WASHINGTON – A looming power play by Senate Republican leaders to clamp down on filibusters against judicial nominees is a high-risk strategy.
It could change the balance of power in the Senate, erode the rights of the minority party and backfire against Republicans in the long term.
The Senate is “not always going to be Republican,” former Senate Majority Leader Bob Dole, the 1996 GOP presidential candidate, is reminding fellow Republicans. “Think down the road,” he advises.
Dole is one of several former Senate majority leaders who have counseled a go-slow approach on the brink of a parliamentary war over Democratic filibusters – delaying tactics – against President Bush’s judicial nominees.

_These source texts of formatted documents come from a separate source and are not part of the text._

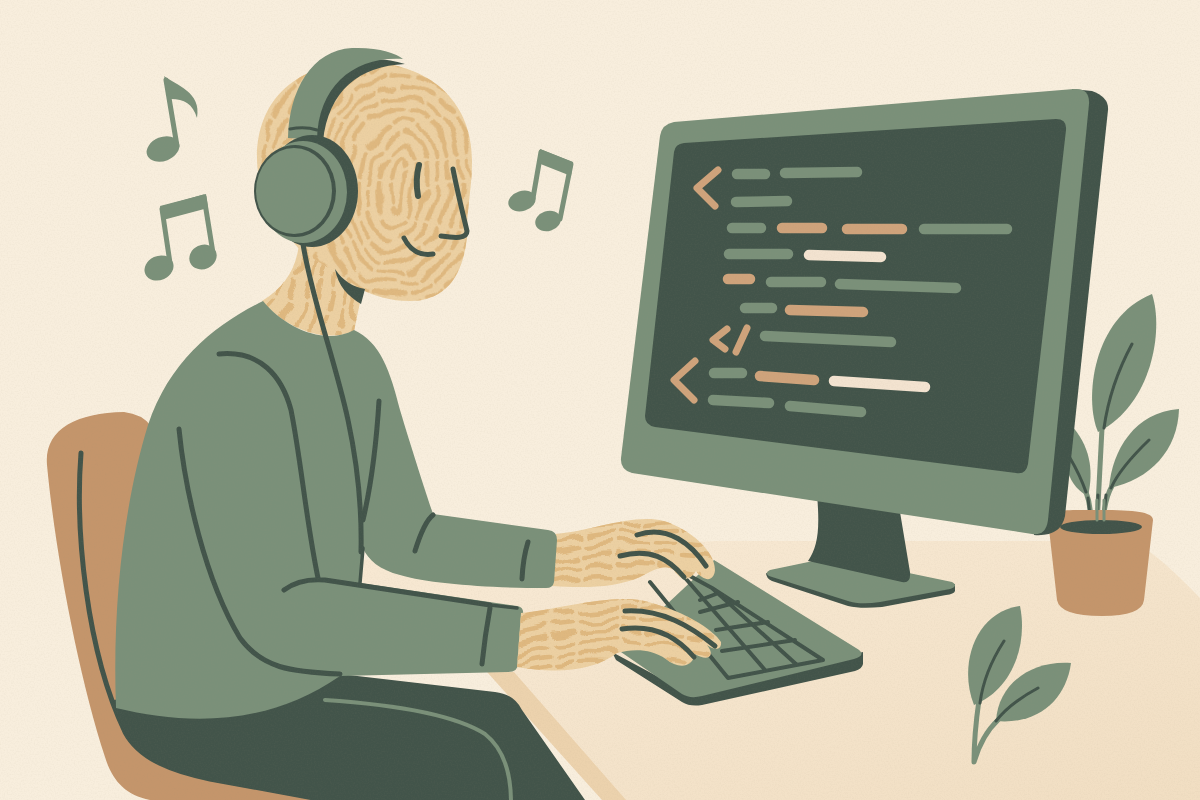
<!DOCTYPE html>
<html lang="en">
<head>
<meta charset="utf-8">
<title>Coding with music</title>
<style>
:root{--paper:#f8eedd;--desk:#f7e8d2;--desk-deep:#f1dec2;--desk-edge:#ecd2ad;--sage:#7a9079;--dark:#42544a;--terracotta:#c4956b;--skin:#ecd0a2;--ridge:#dfb87f;--code-tan:#cfa37b;--code-cream:#f3e3d0}
html,body{margin:0;width:1200px;height:800px;overflow:hidden;background:var(--paper)}
svg{display:block}
.sage{fill:var(--sage)}
.dark{fill:var(--dark)}
.terracotta{fill:var(--terracotta)}
.skin{fill:var(--skin)}
.line{fill:none;stroke:var(--dark);stroke-width:5;stroke-linecap:round;stroke-linejoin:round}
.ridges{fill:none;stroke:var(--ridge);stroke-width:4.5;stroke-linecap:round;stroke-dasharray:34 7 18 8}
.code{fill:none;stroke-width:10.5;stroke-linecap:round;stroke-linejoin:round}
.code-sage{stroke:var(--sage)}
.code-tan{stroke:var(--code-tan)}
.code-cream{stroke:var(--code-cream)}
.stem{fill:none;stroke:var(--sage);stroke-width:5;stroke-linecap:round;stroke-linejoin:round}
</style>
</head>
<body>
<svg width="1200" height="800" viewBox="0 0 1200 800" role="img" aria-label="Person in headphones typing code at a desk">
<defs>
  <linearGradient id="desk-tone" x1="0" y1="0" x2="1" y2="1">
    <stop offset="0.2" stop-color="var(--desk)"/><stop offset="1" stop-color="var(--desk-deep)"/>
  </linearGradient>
  <filter id="wobble" x="-10%" y="-10%" width="120%" height="120%">
    <feTurbulence type="fractalNoise" baseFrequency="0.03" numOctaves="2" seed="4"/>
    <feDisplacementMap in="SourceGraphic" scale="20" xChannelSelector="R" yChannelSelector="G"/>
  </filter>
  <filter id="grain" x="0" y="0" width="100%" height="100%">
    <feTurbulence type="fractalNoise" baseFrequency="0.7" numOctaves="2" seed="8"/>
    <feColorMatrix values="0 0 0 0 .35  0 0 0 0 .3  0 0 0 0 .2  0 0 0 .9 -.36"/>
  </filter>
  <path id="head-shape" d="M257 160C256 100 296 63 362 62C430 62 472 102 472 160C472 190 467 205 467 235C464 275 446 301 410 301C390 301 374 296 363 290L300 250C275 220 258 195 257 160Z"/>
  <path id="neck-shape" d="M300 235C298 265 288 285 262 301C285 328 325 344 354 331L363 288L345 240Z"/>
  <path id="far-hand-shape" d="M554 534C590 532 632 513 664 521C692 530 715 552 715 570C714 582 704 582 696 571C688 583 680 580 674 570C664 563 652 571 640 577C615 588 585 588 552 586Z"/>
  <path id="near-hand-shape" d="M521 613C560 609 605 595 640 600C682 609 714 630 721 642C722 651 713 650 707 645C716 656 708 662 695 654C692 668 678 669 666 659C650 648 632 649 617 653C594 671 556 674 517 667Z"/>
  <clipPath id="head-clip"><use href="#head-shape"/></clipPath>
  <clipPath id="neck-clip"><use href="#neck-shape"/></clipPath>
  <clipPath id="far-hand-clip"><use href="#far-hand-shape"/></clipPath>
  <clipPath id="near-hand-clip"><use href="#near-hand-shape"/></clipPath>
</defs>

<rect width="1200" height="800" fill="var(--paper)"/>

<g id="desk">
  <path d="M362 560L715 541H1130Q1150 546 1200 598V800H612L487 660L362 600Z" fill="url(#desk-tone)"/>
  <polygon points="487,672 514,672 626,800 602,800" fill="var(--desk-edge)"/>
</g>

<g id="music-notes">
  <g id="eighth-note">
    <ellipse class="sage" cx="163" cy="149" rx="17" ry="12" transform="rotate(-22 163 149)"/>
    <path class="stem" d="M177 146L166 80"/>
    <path class="sage" d="M164 76C176 85 202 92 197 118C193 104 184 99 171 99Z"/>
  </g>
  <g id="beamed-note">
    <ellipse class="sage" cx="159" cy="268" rx="15" ry="12" transform="rotate(-25 159 268)"/>
    <ellipse class="sage" cx="203" cy="257" rx="14" ry="12" transform="rotate(-25 203 257)"/>
    <path class="stem" d="M170 263L162 209L204 197L213 253"/>
    <polygon class="sage" points="160,206 206,194 208,208 163,220"/>
  </g>
  <g id="beamed-note-right">
    <ellipse class="sage" cx="522" cy="201" rx="14" ry="10" transform="rotate(-18 522 201)"/>
    <ellipse class="sage" cx="548" cy="221" rx="13" ry="10" transform="rotate(-18 548 221)"/>
    <path class="stem" d="M533 198L541 152L571 164L560 219"/>
    <polygon class="sage" points="540,149 573,162 571,176 538,163"/>
  </g>
</g>

<g id="potted-plant">
  <path class="sage" d="M1098 432C1084 400 1092 318 1152 294C1164 330 1152 405 1098 432Z"/>
  <path class="sage" d="M1109 488C1112 450 1135 412 1179 409C1178 450 1150 480 1109 488Z"/>
  <path class="sage" d="M1088 496C1064 485 1060 450 1070 424C1090 445 1094 470 1088 496Z"/>
  <path class="stem" d="M1102 428L1097 525M1112 486Q1104 500 1103 525M1086 492Q1091 505 1091 525"/>
  <path class="line" stroke-width="3" style="stroke-width:3" d="M1132 344Q1110 385 1104 428M1149 440Q1120 468 1111 488M1070 458Q1080 475 1086 492M1098 495L1097 525M1106 495L1103 525M1088 498L1091 525"/>
  <path class="terracotta" d="M1048 520C1050 508 1070 510 1100 510C1135 510 1153 512 1153 520L1144 600Q1142 616 1102 616Q1060 616 1057 600Z"/>
  <ellipse class="dark" cx="1101" cy="527" rx="41" ry="7"/>
  <path class="stem" style="stroke-width:3" d="M1097 500V520M1104 500V520"/>
</g>

<g id="monitor">
  <path class="dark" d="M766 573L848 600Q860 604 880 601L955 584V591Q954 594 946 595L882 607Q860 609 848 606L772 581Q766 578 766 573Z"/>
  <path class="sage" d="M770 570L818 560L904 572L952 582Q959 586 950 589L880 602Q860 605 848 601L769 576Q764 573 770 570Z"/>
  <path class="dark" d="M817 494L899 506L910 572Q911 584 902 582L808 561C818 546 820 530 817 494Z"/>
  <path class="dark" d="M1072 89L1092 91Q1109 97 1108 110L1065 516Q1061 537 1034 535Z"/>
  <path class="sage" d="M660 136Q662 124 674 122L1074 89Q1090 88 1089 104L1048 520Q1046 536 1032 534L632 473Q620 470 621 458Z"/>
  <path class="dark" d="M674 152Q675 144 684 143L1056 119Q1067 119 1066 130L1028 464Q1026 475 1016 473L655 427Q645 425 645 416Z"/>
  <g id="code-lines" class="code">
    <path class="code-sage" d="M737 174H765M785 173L857 172M736 202L787 201M732 228H761M924 229H1007M729 254H788M771 282H821M840 284L956 288M745 308H772M765 336L891 342M714 373H742M713 400L769 403M790 406L861 412"/>
    <path class="code-tan" d="M782 228H822M847 229H902M728 279H750M790 310L863 312M760 376L814 380"/>
    <path class="code-cream" d="M809 255L881 257M834 381L925 387"/>
    <path class="code-tan" style="stroke-width:7" d="M718 170L697 188L715 206M695 361L674 380L694 400M727 329L713 340L725 349M747 328L736 352"/>
  </g>
</g>

<g id="keyboard">
  <path class="dark" d="M612 652L694 696L863 652V664Q862 669 855 671L702 705Q690 707 682 702L616 660Z"/>
  <path class="sage" d="M618 650L714 560L856 648Q868 655 854 659L702 696Q690 699 682 694Z"/>
  <path class="line" style="stroke-width:4" d="M650 582L728 678L823 660L712 588L690 576M680 572L765 670M712 588L797 665M700 612L738 602M716 630L768 622M722 651L795 640M700 600L716 594"/>
</g>

<g id="chair">
  <path class="terracotta" d="M47 465C44 430 75 413 124 412Q142 414 151 426L130 700L320 800H150C125 795 112 780 105 757C80 680 56 560 47 465Z"/>
  <path class="line" d="M81 453C75 530 86 650 125 732C140 760 175 772 210 779L330 801"/>
</g>

<g id="person">
  <path id="trousers" class="dark" d="M113 700C120 735 140 762 180 772L320 800H585L522 710Q514 694 495 692L340 674Z"/>
  <path class="stem" style="stroke-width:4" d="M325 700C400 705 455 715 485 734C505 750 511 775 511 802"/>

  <g id="far-hand">
    <use href="#far-hand-shape" class="skin"/>
    <g clip-path="url(#far-hand-clip)"><path class="ridges" filter="url(#wobble)" d="M550 543Q620 528 710 530M550 553Q620 536 715 548M550 563Q620 546 715 560M550 573Q610 556 700 572M550 584Q610 570 690 584M580 528L680 518"/></g>
    <path class="line" d="M637 535C668 524 692 545 706 566M620 556C650 548 668 558 684 577"/>
  </g>

  <g id="neck">
    <use href="#neck-shape" class="skin"/>
    <g clip-path="url(#neck-clip)"><path class="ridges" filter="url(#wobble)" d="M295 240Q290 290 265 312M306 240Q300 295 278 325M317 240Q312 300 292 335M328 240Q324 300 306 340M339 250Q337 300 320 342M350 270Q350 300 334 342M360 285L348 342"/></g>
  </g>

  <g id="head">
    <use href="#head-shape" class="skin"/>
    <g clip-path="url(#head-clip)"><g class="ridges" filter="url(#wobble)" transform="rotate(6 398 185)">
      <ellipse cx="398" cy="185" rx="7" ry="28"/><ellipse cx="398" cy="185" rx="18" ry="42"/><ellipse cx="398" cy="185" rx="29" ry="54"/><ellipse cx="398" cy="185" rx="40" ry="66"/><ellipse cx="398" cy="185" rx="51" ry="77"/><ellipse cx="398" cy="185" rx="62" ry="88"/><ellipse cx="398" cy="185" rx="73" ry="99"/><ellipse cx="398" cy="185" rx="84" ry="110"/><ellipse cx="398" cy="185" rx="95" ry="121"/><ellipse cx="398" cy="185" rx="106" ry="132"/><ellipse cx="398" cy="185" rx="117" ry="143"/><ellipse cx="398" cy="185" rx="128" ry="154"/><ellipse cx="398" cy="185" rx="139" ry="165"/>
    </g></g>
    <path class="dark" d="M335 269C343 281 353 287 365 289L361 304C348 296 338 286 335 269Z"/>
    <path class="line" style="stroke-width:6" d="M419 165Q415 180 418 196"/>
    <path class="line" d="M453 169C457 190 462 210 467 231C467 239 455 238 441 236M404 238C410 250 420 256 433 254"/>
  </g>

  <g id="sweater">
    <path class="sage" d="M263 301C285 328 325 346 354 330C380 342 390 370 400 410C412 450 425 490 433 514L548 530Q557 531 557 540L554 582Q553 588 546 588C490 588 430 584 400 575C380 570 368 560 363 548L360 583L517 606Q524 607 523 614L519 662Q518 672 508 672L340 676C270 725 190 726 116 708C112 600 125 500 148 425C170 360 215 325 263 301Z"/>
    <path class="line" d="M219 354C260 350 282 376 291 410C301 460 306 520 318 578M179 429C185 490 205 580 240 638C262 668 290 672 340 674M284 590Q300 578 325 580L490 605M490 608Q485 635 482 664M379 401C376 450 370 490 363 520M433 515Q424 522 415 551M528 542Q523 558 522 579"/>
    <path class="line" style="stroke-width:3.5" d="M363 548L360 583M490 605L517 608"/>
  </g>

  <g id="near-hand">
    <use href="#near-hand-shape" class="skin"/>
    <g clip-path="url(#near-hand-clip)"><path class="ridges" filter="url(#wobble)" d="M515 622Q600 606 690 606M515 632Q600 614 710 622M515 642Q600 622 710 638M515 652Q590 632 710 652M515 662Q590 644 690 666M515 672Q580 656 660 668M580 600L660 598"/></g>
    <path class="line" d="M625 611C662 609 690 626 715 646M622 629C655 624 678 638 694 657"/>
  </g>

  <g id="headphones">
    <path class="line" d="M303 244C312 300 335 360 348 420C357 462 362 510 361 552"/>
    <path class="dark" d="M308 140C312 80 350 46 405 64C360 66 328 90 323 142Z"/>
    <path class="sage" d="M288 138C289 90 312 50 352 48C378 47 396 53 403 59C355 56 318 85 317 140Z"/>
    <path class="line" style="stroke-width:3" d="M290 129Q305 126 317 130"/>
    <ellipse class="dark" cx="312" cy="191" rx="46" ry="56"/>
    <ellipse class="sage" cx="303" cy="192" rx="44" ry="51"/>
    <ellipse class="dark" cx="295" cy="191" rx="41" ry="46"/>
    <ellipse class="sage" cx="294" cy="191" rx="38" ry="43"/>
  </g>
</g>

<g id="sprig">
  <path class="sage" d="M974 705C958 665 975 612 1020 606C1028 645 1012 690 974 705Z"/>
  <path class="sage" d="M996 721C998 685 1030 660 1071 663C1066 700 1038 725 996 721Z"/>
  <path class="stem" d="M979 700Q974 735 974 762Q982 735 998 720"/>
  <path class="line" style="stroke-width:3" d="M1004 641Q984 672 980 703M1038 688Q1010 703 996 721"/>
</g>

<rect id="paper-grain" width="1200" height="800" filter="url(#grain)" opacity="0.16"/>
</svg>
</body>
</html>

The current majority leader, Sen. Bill Frist, R-Tenn., and some other leading Republicans argue that the Constitution’s “advice and consent” clause is under assault. Requiring any threshold greater than a majority vote in the 100-member Senate for confirmation is unconstitutional, they say.
It now takes 60 votes to shut down a filibuster. That is fine for legislation, but inappropriate for judicial nominations, Frist and his colleagues argue.
Frist soon may seek to declare that a judicial nominee needs only a 51-vote majority and cannot be subject to the 60-vote margin needed to stop a filibuster.
Some are calling this approach the “nuclear option,” one sure to cause Democrats to retaliate and sour any semblance of a working relationship between the parties.
A likely 2008 presidential contender, Frist is under pressure to force a Senate showdown in the coming weeks. But not every Senate Republican is with him on the issue.
“Someday there will be a liberal Democrat president and a liberal Democrat Congress,” Sen. John McCain, R-Ariz., told MSNBC last week. “Do we want a bunch of liberal judges approved by the Senate of the United States with 51 votes if Democrats are in the majority?”
Upping the ante is Frist’s planned taped message with Christian conservatives who portray Democrats as “against people of faith” for blocking Bush’s nominees.
Further raising the temperature: Republicans who have criticized the federal judiciary over the Terri Schiavo feeding-tube case.
Democrats have promised to retaliate with maneuvers that could tie the Senate in knots. The Democrats’ leader, Sen. Harry Reid of Nevada, said a campaign by “radical Republicans” would overturn a 200-year tradition in the Senate and “stop the ability of senators from talking, from filibustering.”
The skirmish is a precursor to an expected battle over a Supreme Court nominee.
Both parties have used filibusters over the years and both parties have been accused of violating the rules.
It has been a long time since filibusters were conducted by senators who spoke hour after hour in the full Senate. One masterful practitioner was the late Sen. Strom Thurmond, R-S.C.
Now, for the most part, filibusters are merely threatened. Still, that usually is enough to trigger the filing of a motion, which requires 60 votes, to sharply limit debate. In practical terms, little can get through the Senate without at least 60 votes.
Barring filibusters for judicial nominations “would be a serious blow to minority rights in the Senate. There has always been some form of extended debate, although from 1917 on there have been ways of closing it off,” said Allan J. Lichtman, a political historian at American University.
In 1917, the Senate adopted a rule to cut off filibusters with a two-thirds vote of the chamber. The 67 vote requirement was reduced to the current 60 votes in 1975.
Sen. Robert C. Byrd, D-W.Va., now sharply denounces Republican tactics to limit filibusters, even likening the tactics to those used by Adolf Hitler in his rise to power.
But when he was majority leader in 1977, Byrd joined forces with then-Vice President Walter Mondale in crushing a filibuster by two members of his own party – Sens. Howard Metzenbaum, D-Ohio, and James Abourezk, D-S.D. – on a proposal to deregulate natural gas prices.
With Mondale presiding, Byrd manipulated Senate rules to force hundreds of pending amendments – filed as a delaying tactic – to be ruled out of order. Byrd later won adoption of a rule change barring such “filibusters by amendment.”
The White House insists publicly that it is keeping its distance from how the Senate conducts its business.
But Bush told newspaper editors last week: “I think my judges ought to get an up or down vote, period.”